Experts who lived during the AIDS epidemic are using their knowledge to help stem the tide of opioid deaths.

Potentially worse than the lives lost to the AIDS epidemic is the idea that nothing was learned from these deaths that can help us in our current health crisis. This is what makes the Best-practice is Oral Opioid agoniSt Therapy Collaborative – or the BOOST Collaborative – so meaningful.

The BOOST Collaborative is a new pilot project created by the BC Centre for Excellence in HIV/AIDS (BC-CfE) at St. Paul’s Hospital, in partnership with Vancouver Coastal Health, aimed at reaching those receiving suboptimal treatment.
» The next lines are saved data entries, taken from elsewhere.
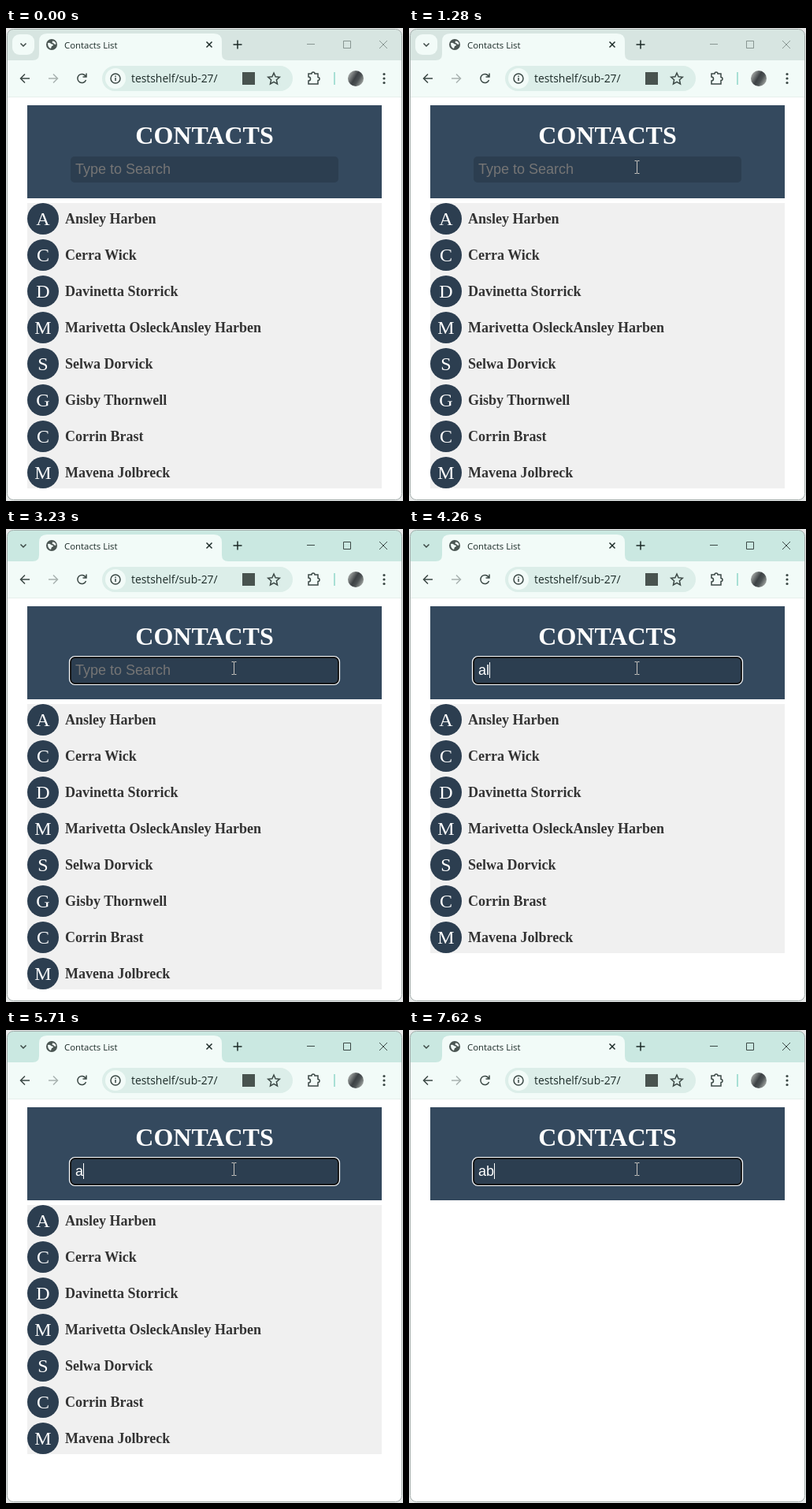
Recreate the animation shown at these times as an HTML page. Size 504x600 px, loop 8000 ms.

```html
<!DOCTYPE html>
<html lang="en">
<head>
<meta charset="utf-8">
<title>Contacts List</title>
<style>
html, body { margin: 0; width: 100%; height: 100%; overflow: hidden; background: #e6e8e8; }
svg { display: block; width: 504px; height: 600px; }
.ui { font-family: "Open Sans", "Noto Sans", sans-serif; fill: #1c2b28; }
.serif { font-family: "Liberation Serif", "Times New Roman", serif; }
.field { font: 18px "Liberation Sans", Arial, sans-serif; }
.line { fill: none; stroke: #3b4845; stroke-width: 1.5; }
.name { font-size: 18px; font-weight: bold; fill: #333; }
.initial { font-size: 24px; fill: #fff; text-anchor: middle; }
</style>
</head>
<body>
<svg viewBox="0 0 504 600">
  <defs>
    <clipPath id="frame"><rect x="1.5" y="1.5" width="501" height="597" rx="8"/></clipPath>
    <linearGradient id="photo" x1="0" y1="0.2" x2="1" y2="0.8">
      <stop offset="0" stop-color="#b4b8b5"/><stop offset=".45" stop-color="#3c4144"/>
      <stop offset=".65" stop-color="#4c5254"/><stop offset="1" stop-color="#b0b4b0"/>
    </linearGradient>
  </defs>

  <g clip-path="url(#frame)">
    <rect width="504" height="600" fill="#fff"/>
    <rect width="504" height="44" fill="#d7e5e1"/>
    <rect id="bar" width="504" height="44" fill="#cae8e1"/>
    <path d="M0 87V41H34Q42 41 42 33V17Q42 7 52 7H264Q274 7 274 17V33Q274 41 282 41H504V87Z" fill="#f2fbf8"/>
    <rect y="87" width="504" height="1" fill="#e6efec"/>
    <rect id="menu" x="8" y="8" width="28" height="26" rx="9" fill="#f2fbf8"/>
  </g>
  <rect x="1.5" y="1.5" width="501" height="597" rx="8" fill="none" stroke="#a3acaa"/>

  <!-- tab strip -->
  <path class="line" d="M18.5 19.5l3.5 3.5 3.5-3.5"/>
  <circle cx="58" cy="21" r="7" fill="#4b5653"/>
  <path d="M53 19q3-1 4 1l3 1q0 2-2 2l-1 3q-4-1-4-7M59 16.5q4 0 4.5 4q-2 1-3-1l-2-1Z" fill="#f2fbf8"/>
  <text class="ui" x="74" y="26" font-size="11.4">Contacts List</text>
  <path class="line" d="M254.5 17.5l7 7m0-7l-7 7M288.5 21h11M294 15.5v11" style="stroke:#1c2b28"/>
  <path id="controls" class="line" d="M382 20.5h10M428.5 16.5h9v9h-9zM474 16l10 10m0-10l-10 10" style="stroke-width:1"/>

  <!-- toolbar -->
  <path class="line" d="M30 64H18.5M24 58.5l-5.5 5.5 5.5 5.5M101 61A5.5 5.5 0 1 0 101.5 66M102 57.5v4.5h-4.5"/>
  <path class="line" d="M54 64h11.5M60 58.5l5.5 5.5-5.5 5.5" style="stroke:#a9b3b0"/>
  <rect x="122" y="48" width="242" height="32" rx="16" fill="#dceee9"/>
  <circle cx="139" cy="64" r="13" fill="#f2fbf8"/>
  <path class="line" d="M133 64a6 6 0 1 0 12 0a6 6 0 1 0-12 0M139 63v4M139 60.5v1.5"/>
  <text class="ui" x="159" y="69" font-size="13.9">testshelf/sub-27/</text>
  <rect x="300" y="56" width="16" height="16" fill="#48534f"/>
  <path class="line" d="M340 57l2.1 4.8 5.2.5-3.9 3.5 1.1 5.2-4.5-2.7-4.5 2.7 1.1-5.2-3.9-3.5 5.2-.5Z"/>
  <path class="line" d="M384 58h4a2 2 0 0 1 4 0h4v4.5a2 2 0 0 1 0 4v4.5h-12v-4a2.5 2.5 0 0 0 0-5Z"/>
  <rect x="416" y="56" width="2" height="16" fill="#a8e0d5"/>
  <circle cx="444" cy="64" r="10" fill="url(#photo)"/>
  <g fill="#3b4845"><circle cx="480" cy="58.5" r="1.6"/><circle cx="480" cy="64" r="1.6"/><circle cx="480" cy="69.5" r="1.6"/></g>

  <!-- page -->
  <rect x="27" y="98" width="450" height="118" fill="#34495e"/>
  <text class="serif" x="252" y="147" font-size="32" font-weight="bold" fill="#fff" text-anchor="middle">CONTACTS</text>
  <rect x="82" y="163" width="340" height="33" rx="5" fill="#2c3e50"/>
  <g id="ring" fill="none">
    <rect x="82" y="163" width="340" height="33" rx="5.5" stroke="#101010" stroke-width="2"/>
    <rect x="80.5" y="161.5" width="343" height="36" rx="7" stroke="#fff" stroke-width="1.2"/>
  </g>
  <text id="query" class="field" x="88" y="185"></text>
  <rect id="caret" width="1" height="20" fill="#fff"/>
  <rect id="panel" x="27" y="222" width="450" fill="#f0f0f0"/>
  <g id="list" class="serif"></g>

  <path id="arrow" d="M.5 .5v16l3.7-3.5 2.5 5.5 2.3-1-2.5-5.5h5Z" fill="#fff" stroke="#000"/>
  <path id="beam" d="M-3 -8h2.5l.5 .5 .5-.5h2.5M0 -7.5v15M-3 8h2.5l.5-.5 .5 .5h2.5" fill="none" stroke="#c8c5c0"/>
</svg>

<script>
const LOOP = 8000;
const names = ["Ansley Harben", "Cerra Wick", "Davinetta Storrick", "Marivetta OsleckAnsley Harben",
  "Selwa Dorvick", "Gisby Thornwell", "Corrin Brast", "Mavena Jolbreck"];

// [start time, value]
const typed = [[0, ""], [3840, "a"], [4260, "al"], [5510, "a"], [7470, "ab"]];
const filters = [[0, ""], [3990, "a"], [4310, "al"], [5710, "a"], [7620, "ab"]];
const carets = [[0, 0], [1650, 1], [2180, 0], [2690, 1], [3230, 0], [3740, 1], [4760, 0],
  [5300, 1], [5810, 0], [6350, 1], [6860, 0], [7370, 1]];
const focus = [[0, 0], [1650, .35], [1690, .7], [1740, 1]];
const caretX = { "": 88, a: 98, al: 102, ab: 108 };

const $ = id => document.getElementById(id);
const at = (track, t) => track.findLast(([start]) => t >= start)[1];
const show = (id, on) => $(id).setAttribute("visibility", on ? "visible" : "hidden");
const set = (id, attrs) => { for (const k in attrs) $(id).setAttribute(k, attrs[k]); };

let shown = null;
function drawList(filter) {
  if (filter === shown) return;
  shown = filter;
  const rows = names.filter(n => n.includes(filter));
  set("panel", { height: Math.max(0, rows.length * 46 - 6) });
  $("list").innerHTML = rows.map((n, i) => `<g transform="translate(27 ${222 + i * 46})">
    <circle cx="20" cy="20" r="20" fill="#2c3e50"/>
    <text class="initial" x="20" y="28">${n[0]}</text>
    <text class="name" x="48" y="26">${n}</text></g>`).join("");
}

function drawPointer(t) {
  const step = Math.min(9, Math.floor((t - 830) / 50));
  const p = 1 - (1 - step / 9) ** 2;
  const x = Math.round(494 - 205 * p), y = Math.round(212 - 35 * p);
  const overField = x < 422 && y < 196;
  show("arrow", step >= 0 && !overField);
  show("beam", step >= 0 && overField);
  set("arrow", { transform: `translate(${x} ${y})` });
  set("beam", { transform: `translate(${x + .5} ${y - .5})` });
}

function draw(t) {
  const active = at(focus, t), text = at(typed, t);
  set("bar", { opacity: active });
  set("menu", { opacity: 1 - active });
  set("controls", { opacity: .5 + .5 * active });
  show("ring", active);
  $("query").textContent = text || "Type to Search";
  set("query", { fill: text ? "#fff" : "#757575" });
  show("caret", at(carets, t));
  set("caret", { x: caretX[text], y: text ? 169 : 170 });
  drawList(at(filters, t));
  drawPointer(t);
}

function tick() {
  draw(performance.now() % LOOP);
  requestAnimationFrame(tick);
}
tick();
</script>
</body>
</html>
```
The first program of its kind in Canada, the BOOST pilot will see teams of medical professionals and other front-line staff regularly check in on thousands of people in the city on opioid-substitution therapy with the goal of making sure they don’t miss a day of treatment.
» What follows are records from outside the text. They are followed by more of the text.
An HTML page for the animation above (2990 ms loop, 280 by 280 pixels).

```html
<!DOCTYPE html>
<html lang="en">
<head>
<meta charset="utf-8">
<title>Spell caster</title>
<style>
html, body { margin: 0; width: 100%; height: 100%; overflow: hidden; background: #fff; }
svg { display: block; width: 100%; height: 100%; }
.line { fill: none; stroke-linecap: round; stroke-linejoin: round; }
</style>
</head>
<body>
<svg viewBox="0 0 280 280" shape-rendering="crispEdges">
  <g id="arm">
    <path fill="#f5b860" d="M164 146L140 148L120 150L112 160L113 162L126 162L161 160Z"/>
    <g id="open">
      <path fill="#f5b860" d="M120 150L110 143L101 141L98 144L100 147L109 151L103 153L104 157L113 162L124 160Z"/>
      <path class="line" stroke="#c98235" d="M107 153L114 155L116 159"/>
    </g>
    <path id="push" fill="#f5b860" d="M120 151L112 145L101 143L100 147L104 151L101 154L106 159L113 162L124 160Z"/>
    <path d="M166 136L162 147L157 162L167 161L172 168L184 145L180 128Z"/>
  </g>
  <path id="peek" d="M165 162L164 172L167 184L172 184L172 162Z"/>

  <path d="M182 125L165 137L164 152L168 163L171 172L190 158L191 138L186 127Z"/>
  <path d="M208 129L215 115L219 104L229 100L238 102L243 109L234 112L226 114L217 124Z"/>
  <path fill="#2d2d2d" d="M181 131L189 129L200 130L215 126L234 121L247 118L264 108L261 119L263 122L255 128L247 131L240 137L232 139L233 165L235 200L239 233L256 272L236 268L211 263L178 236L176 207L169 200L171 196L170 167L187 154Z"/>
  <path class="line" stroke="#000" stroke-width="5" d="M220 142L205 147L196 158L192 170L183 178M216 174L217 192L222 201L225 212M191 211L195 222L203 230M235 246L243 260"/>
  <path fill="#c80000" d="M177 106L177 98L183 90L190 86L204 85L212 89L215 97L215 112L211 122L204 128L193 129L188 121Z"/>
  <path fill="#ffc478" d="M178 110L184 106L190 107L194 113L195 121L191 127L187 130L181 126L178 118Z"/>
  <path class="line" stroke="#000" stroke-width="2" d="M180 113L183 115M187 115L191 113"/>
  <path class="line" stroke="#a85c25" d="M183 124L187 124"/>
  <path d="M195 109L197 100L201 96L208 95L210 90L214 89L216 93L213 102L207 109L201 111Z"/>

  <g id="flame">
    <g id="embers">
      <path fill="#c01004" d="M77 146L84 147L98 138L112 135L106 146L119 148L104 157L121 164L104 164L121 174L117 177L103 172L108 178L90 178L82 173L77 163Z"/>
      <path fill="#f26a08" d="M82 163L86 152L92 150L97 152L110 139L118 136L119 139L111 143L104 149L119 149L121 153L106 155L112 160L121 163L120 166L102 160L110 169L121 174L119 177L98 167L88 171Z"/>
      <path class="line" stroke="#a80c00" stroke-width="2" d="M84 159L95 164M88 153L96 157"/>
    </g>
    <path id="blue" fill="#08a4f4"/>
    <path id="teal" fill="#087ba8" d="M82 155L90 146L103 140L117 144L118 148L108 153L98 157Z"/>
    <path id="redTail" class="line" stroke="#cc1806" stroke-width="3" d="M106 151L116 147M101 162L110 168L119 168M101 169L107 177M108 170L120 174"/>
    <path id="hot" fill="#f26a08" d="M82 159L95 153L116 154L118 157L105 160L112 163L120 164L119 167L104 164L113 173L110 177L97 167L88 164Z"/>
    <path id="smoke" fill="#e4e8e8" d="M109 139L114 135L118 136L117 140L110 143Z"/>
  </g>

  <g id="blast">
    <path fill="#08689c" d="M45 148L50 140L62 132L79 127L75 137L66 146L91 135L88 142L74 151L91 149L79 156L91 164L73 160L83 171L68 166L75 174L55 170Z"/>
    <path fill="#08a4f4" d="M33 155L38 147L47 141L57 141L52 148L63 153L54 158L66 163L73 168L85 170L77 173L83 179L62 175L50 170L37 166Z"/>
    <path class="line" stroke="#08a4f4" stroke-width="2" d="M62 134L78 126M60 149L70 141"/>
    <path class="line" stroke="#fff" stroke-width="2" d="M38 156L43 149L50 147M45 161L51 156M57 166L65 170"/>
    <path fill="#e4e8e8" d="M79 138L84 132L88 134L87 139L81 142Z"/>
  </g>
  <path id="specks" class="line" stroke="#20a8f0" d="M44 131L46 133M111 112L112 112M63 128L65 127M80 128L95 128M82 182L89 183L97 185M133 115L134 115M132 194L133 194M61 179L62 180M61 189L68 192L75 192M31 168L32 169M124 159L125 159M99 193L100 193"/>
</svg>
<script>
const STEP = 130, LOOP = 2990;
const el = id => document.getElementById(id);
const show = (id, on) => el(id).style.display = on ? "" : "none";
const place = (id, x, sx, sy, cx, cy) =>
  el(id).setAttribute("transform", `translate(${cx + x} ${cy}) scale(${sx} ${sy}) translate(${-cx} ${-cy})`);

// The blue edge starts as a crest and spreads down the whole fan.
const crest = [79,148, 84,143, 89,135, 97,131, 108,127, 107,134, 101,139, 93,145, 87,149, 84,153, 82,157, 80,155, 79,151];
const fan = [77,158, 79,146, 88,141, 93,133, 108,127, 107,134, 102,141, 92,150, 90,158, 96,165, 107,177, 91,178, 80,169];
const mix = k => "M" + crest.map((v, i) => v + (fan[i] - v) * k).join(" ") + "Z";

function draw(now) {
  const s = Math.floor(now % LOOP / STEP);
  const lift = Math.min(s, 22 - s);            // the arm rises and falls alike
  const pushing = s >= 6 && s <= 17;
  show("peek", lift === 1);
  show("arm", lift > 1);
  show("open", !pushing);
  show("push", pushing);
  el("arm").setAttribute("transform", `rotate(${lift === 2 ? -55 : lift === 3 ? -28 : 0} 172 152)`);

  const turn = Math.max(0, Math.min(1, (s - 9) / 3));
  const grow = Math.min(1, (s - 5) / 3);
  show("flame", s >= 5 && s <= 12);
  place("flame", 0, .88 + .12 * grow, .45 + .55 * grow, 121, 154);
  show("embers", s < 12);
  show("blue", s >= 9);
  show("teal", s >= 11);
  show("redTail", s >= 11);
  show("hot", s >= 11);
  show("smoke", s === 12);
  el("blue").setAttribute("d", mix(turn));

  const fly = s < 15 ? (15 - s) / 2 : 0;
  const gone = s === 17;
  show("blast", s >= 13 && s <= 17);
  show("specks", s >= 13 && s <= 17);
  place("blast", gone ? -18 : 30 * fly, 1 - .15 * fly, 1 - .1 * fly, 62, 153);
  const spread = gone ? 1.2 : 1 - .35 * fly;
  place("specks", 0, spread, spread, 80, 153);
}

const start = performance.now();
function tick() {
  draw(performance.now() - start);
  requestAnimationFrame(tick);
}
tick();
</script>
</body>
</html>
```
Oral opioid replacement works well, but only if the health care workers can find the patients who needs them.

“Retention rates in opioid therapies are as low as 30 per cent in Vancouver,” says Dr. Rolando Barrios, assistant director at the BC-CfE. “So no wonder people are still using and people are still dying from overdose.”

These high drop-off rates for people on treatment are due to some of the same obstacles seen during the AIDS crisis. Increased outreach and more time engaging clients made a difference combating HIV/AIDS, which is why the BOOST pilot is starting to take a similar approach with opioid users. About 20 teams of three people each – comprising physicians, nurses, nurse practitioners, counsellors and others – will work together to make sure patients are receiving their medication.

So, for example, if a patient misses their daily dose of methadone, their pharmacist would alert their assigned team, who would then phone or visit them. Continued treatment still hinges on the consent of the patient.

The initial phase of the pilot will run through July 2018, with the first formal data expected in the winter.